● Description of the task: Using the data that follows, report how many lines include "ffffff"; output no other text.

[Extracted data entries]
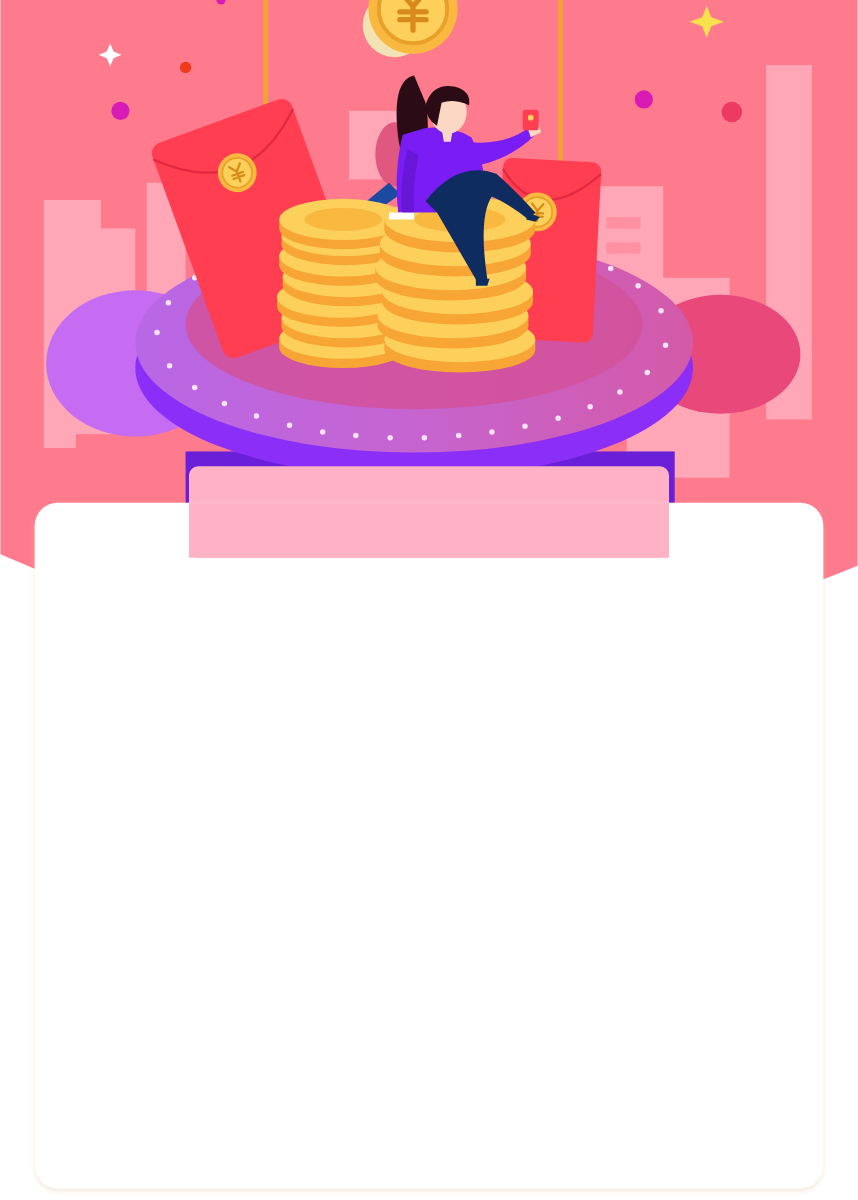
<!DOCTYPE html>
<html lang="en">
<head>
<meta charset="utf-8">
<title>Red Envelope Rewards</title>
<style>
  :root {
    --sky-pink: #fe7b8e;
    --tower-pink: #ffa7b7;
    --blob-violet: #c66cf2;
    --blob-rose: #e8497a;
    --stage-side: #8b2ff8;
    --stage-top: #c664d0;
    --stage-inner: #d2519a;
    --envelope-red: #ff3e52;
    --envelope-shade: #e02a3f;
    --coin-top: #fcd05a;
    --coin-side: #f7a534;
    --coin-rim: #f9b840;
    --rope-gold: #f2a52d;
    --hair-dark: #2b0b16;
    --skin: #fcd8c4;
    --sweater: #7a1df4;
    --jeans: #0e2c60;
    --jeans-back: #1b4aa0;
    --label-pink: #ffb1c5;
    --card-white: #ffffff;
  }
  html, body { margin: 0; padding: 0; overflow: hidden; background: #ffffff; }
  .poster { width: 858px; height: 1200px; display: block; }
  .poster svg { width: 858px; height: 1200px; display: block; }
</style>
</head>
<body>
<main class="poster">
<svg viewBox="0 0 750 1050" xmlns="http://www.w3.org/2000/svg" role="img" aria-label="Girl sitting on stacks of gold coins beside red envelopes on a round stage">
  <defs>
    <linearGradient id="stageTopFill" x1="0" y1="0" x2="1" y2="0">
      <stop offset="0" stop-color="#b867e6"/>
      <stop offset="0.5" stop-color="var(--stage-top)"/>
      <stop offset="1" stop-color="#d45aa8"/>
    </linearGradient>
    <filter id="softBlur" x="-20%" y="-20%" width="140%" height="140%">
      <feGaussianBlur stdDeviation="6"/>
    </filter>
    <filter id="cardShadow" x="-5%" y="-5%" width="110%" height="110%">
      <feDropShadow dx="0" dy="2" stdDeviation="2" flood-color="#e8c9a8" flood-opacity="0.45"/>
    </filter>
    <g id="coinSmall">
      <ellipse cx="0" cy="8" rx="56" ry="18" fill="var(--coin-side)"/>
      <rect x="-56" y="0" width="112" height="8" fill="var(--coin-side)"/>
      <ellipse cx="0" cy="0" rx="56" ry="18" fill="var(--coin-top)"/>
    </g>
    <g id="coinLarge">
      <ellipse cx="0" cy="9" rx="66" ry="20" fill="var(--coin-side)"/>
      <rect x="-66" y="0" width="132" height="9" fill="var(--coin-side)"/>
      <ellipse cx="0" cy="0" rx="66" ry="20" fill="var(--coin-top)"/>
    </g>
    <g id="yuanCoin">
      <circle r="17" fill="var(--coin-rim)"/>
      <circle r="13" fill="var(--coin-top)" stroke="#e8a02a" stroke-width="1.5"/>
      <path d="M-5 -7 L0 -1 L5 -7 M0 -1 V8 M-5 1 H5 M-5 4 H5" stroke="#d88b1c" stroke-width="2" fill="none" stroke-linecap="round"/>
    </g>
    <circle id="rimDot" r="2.4" fill="#f6e3f7"/>
  </defs>

  <!-- backdrop -->
  <rect class="page" width="750" height="1050" fill="#ffffff"/>
  <path class="sky" d="M0 0 H750 V495 Q375 650 0 485 Z" fill="var(--sky-pink)"/>

  <!-- city towers -->
  <g class="towers" fill="var(--tower-pink)">
    <path d="M38 175 H88 V200 H118 V380 H66 V392 H38 Z"/>
    <rect x="128" y="160" width="34" height="160"/>
    <rect x="145" y="130" width="18" height="40"/>
    <rect x="305" y="97" width="52" height="60"/>
    <path d="M520 163 H580 V243 H638 V418 H548 V360 H520 Z"/>
    <rect x="670" y="57" width="40" height="310"/>
  </g>
  <g class="tower-windows" fill="var(--sky-pink)" opacity="0.5">
    <rect x="530" y="190" width="30" height="10"/>
    <rect x="530" y="212" width="30" height="10"/>
  </g>

  <!-- soft colour blobs -->
  <ellipse class="blob-left" cx="118" cy="318" rx="78" ry="64" fill="var(--blob-violet)"/>
  <ellipse class="blob-right" cx="630" cy="310" rx="70" ry="52" fill="var(--blob-rose)"/>

  <!-- confetti -->
  <g class="confetti">
    <circle cx="105" cy="97" r="8" fill="#d81bb4"/>
    <circle cx="162" cy="59" r="5" fill="#ef3b1c"/>
    <circle cx="563" cy="87" r="8" fill="#d81bb4"/>
    <circle cx="640" cy="98" r="9" fill="#ed3a62"/>
    <path d="M96 38 L99 45 L106 48 L99 51 L96 58 L93 51 L86 48 L93 45 Z" fill="#ffffff"/>
    <path d="M618 5 L622 15 L633 19 L622 23 L618 33 L614 23 L603 19 L614 15 Z" fill="#f8e14a"/>
    <path d="M159 122 L161 127 L166 129 L161 131 L159 136 L157 131 L152 129 L157 127 Z" fill="#f8e14a"/>
    <circle cx="193" cy="0" r="4" fill="#d81bb4"/>
  </g>

  <!-- hanging ropes and coin -->
  <g class="hangers" stroke="var(--rope-gold)" stroke-width="4">
    <line x1="232" y1="0" x2="232" y2="150"/>
    <line x1="490" y1="0" x2="490" y2="150"/>
  </g>
  <circle cx="345" cy="22" r="28" fill="#f3e3b4"/>
  <g class="hanging-coin" transform="translate(361 8) scale(2.3)"><use href="#yuanCoin"/></g>

  <!-- stage -->
  <g class="stage">
    <rect x="162" y="395" width="428" height="50" fill="#6a20d8"/>
    <ellipse cx="362" cy="322" rx="244" ry="96" fill="var(--stage-side)"/>
    <ellipse cx="362" cy="300" rx="244" ry="96" fill="url(#stageTopFill)"/>
    <ellipse cx="362" cy="284" rx="200" ry="74" fill="var(--stage-inner)" opacity="0.85"/>
    <g class="rim-lights">
      <use href="#rimDot" x="148" y="320"/><use href="#rimDot" x="170" y="339"/>
      <use href="#rimDot" x="196" y="353"/><use href="#rimDot" x="224" y="364"/>
      <use href="#rimDot" x="253" y="372"/><use href="#rimDot" x="282" y="378"/>
      <use href="#rimDot" x="311" y="381"/><use href="#rimDot" x="341" y="383"/>
      <use href="#rimDot" x="371" y="383"/><use href="#rimDot" x="401" y="381"/>
      <use href="#rimDot" x="430" y="378"/><use href="#rimDot" x="459" y="373"/>
      <use href="#rimDot" x="488" y="366"/><use href="#rimDot" x="516" y="356"/>
      <use href="#rimDot" x="542" y="343"/><use href="#rimDot" x="566" y="326"/>
      <use href="#rimDot" x="582" y="302"/><use href="#rimDot" x="578" y="272"/>
      <use href="#rimDot" x="558" y="250"/><use href="#rimDot" x="534" y="235"/>
      <use href="#rimDot" x="137" y="291"/><use href="#rimDot" x="147" y="265"/>
      <use href="#rimDot" x="170" y="243"/>
    </g>
  </g>

  <!-- red envelopes -->
  <g class="envelope-left" transform="rotate(-20 225 200)">
    <rect x="160" y="100" width="130" height="200" rx="10" fill="var(--envelope-red)"/>
    <path d="M160 112 Q225 175 290 112" fill="none" stroke="var(--envelope-shade)" stroke-width="2"/>
    <g transform="translate(225 148)"><use href="#yuanCoin"/></g>
  </g>
  <g class="envelope-right" transform="rotate(3 480 220)">
    <rect x="436" y="140" width="86" height="158" rx="8" fill="var(--envelope-red)"/>
    <path d="M436 150 Q470 200 522 150" fill="none" stroke="var(--envelope-shade)" stroke-width="2"/>
    <g transform="translate(468 186)"><use href="#yuanCoin"/></g>
  </g>

  <!-- seated figure behind: legs -->
  <g class="back-figure">
    <ellipse cx="345" cy="135" rx="17" ry="28" fill="#e0577f"/>
    <path d="M340 160 L318 178 L308 192 L316 196 L330 184 L350 170 Z" fill="var(--jeans-back)"/>
  </g>

  <!-- coin stacks -->
  <g class="stack-left">
    <use href="#coinSmall" x="300" y="296"/>
    <use href="#coinSmall" x="302" y="278"/>
    <use href="#coinSmall" x="298" y="260"/>
    <use href="#coinSmall" x="303" y="242"/>
    <use href="#coinSmall" x="300" y="224"/>
    <use href="#coinSmall" x="302" y="206"/>
    <use href="#coinSmall" x="300" y="192"/>
    <ellipse cx="300" cy="192" rx="34" ry="10" fill="var(--coin-rim)"/>
  </g>
  <g class="stack-right">
    <use href="#coinLarge" x="402" y="297"/>
    <use href="#coinLarge" x="396" y="276"/>
    <use href="#coinLarge" x="400" y="255"/>
    <use href="#coinLarge" x="394" y="234"/>
    <use href="#coinLarge" x="398" y="213"/>
    <use href="#coinLarge" x="402" y="192"/>
    <ellipse cx="402" cy="192" rx="40" ry="11" fill="var(--coin-rim)"/>
  </g>

  <!-- girl on coins -->
  <g class="girl">
    <path d="M362 66 Q342 70 348 120 Q352 150 366 150 Q378 120 372 90 Z" fill="var(--hair-dark)"/>
    <path d="M352 118 Q344 150 348 186 L424 186 Q428 150 412 120 Q395 110 372 112 Z" fill="var(--sweater)"/>
    <path d="M408 124 Q440 128 462 112 L468 118 Q446 140 412 146 Z" fill="var(--sweater)"/>
    <path d="M460 108 L470 104 L473 116 L464 120 Z" fill="var(--skin)"/>
    <rect x="457" y="96" width="14" height="18" rx="2" fill="var(--envelope-red)"/>
    <circle cx="464" cy="103" r="2.5" fill="var(--coin-top)"/>
    <path d="M356 130 Q348 170 352 188 L362 188 Q360 160 366 136 Z" fill="#6816d8"/>
    <path d="M340 186 L362 186 L362 192 L340 192 Z" fill="#ffffff"/>
    <path d="M386 112 L396 112 L394 124 L388 124 Z" fill="var(--skin)"/>
    <ellipse cx="392" cy="98" rx="16" ry="19" fill="var(--skin)"/>
    <path d="M372 92 Q378 72 398 76 Q412 80 410 92 Q396 86 386 90 L382 110 Q372 104 372 92 Z" fill="var(--hair-dark)"/>
    <path d="M372 176 Q400 140 434 152 Q452 168 468 186 L462 192 Q444 178 430 172 Q418 190 426 244 L418 248 Q396 210 382 186 Z" fill="var(--jeans)"/>
    <path d="M416 244 L428 244 L426 250 L416 250 Z" fill="var(--jeans)"/>
    <path d="M462 186 L472 190 L468 194 L460 192 Z" fill="var(--jeans)"/>
  </g>

  <!-- title label and content card -->
  <rect class="title-label" x="165" y="408" width="420" height="80" rx="8" fill="var(--label-pink)"/>
  <rect class="content-card" x="30" y="440" width="690" height="600" rx="20" fill="var(--card-white)" filter="url(#cardShadow)"/>
  <rect class="title-label-front" x="165" y="440" width="420" height="48" rx="0" fill="var(--label-pink)"/>
  <rect x="165" y="470" width="420" height="18" rx="8" fill="var(--label-pink)"/>
</svg>
</main>
</body>
</html>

● Completed task: 5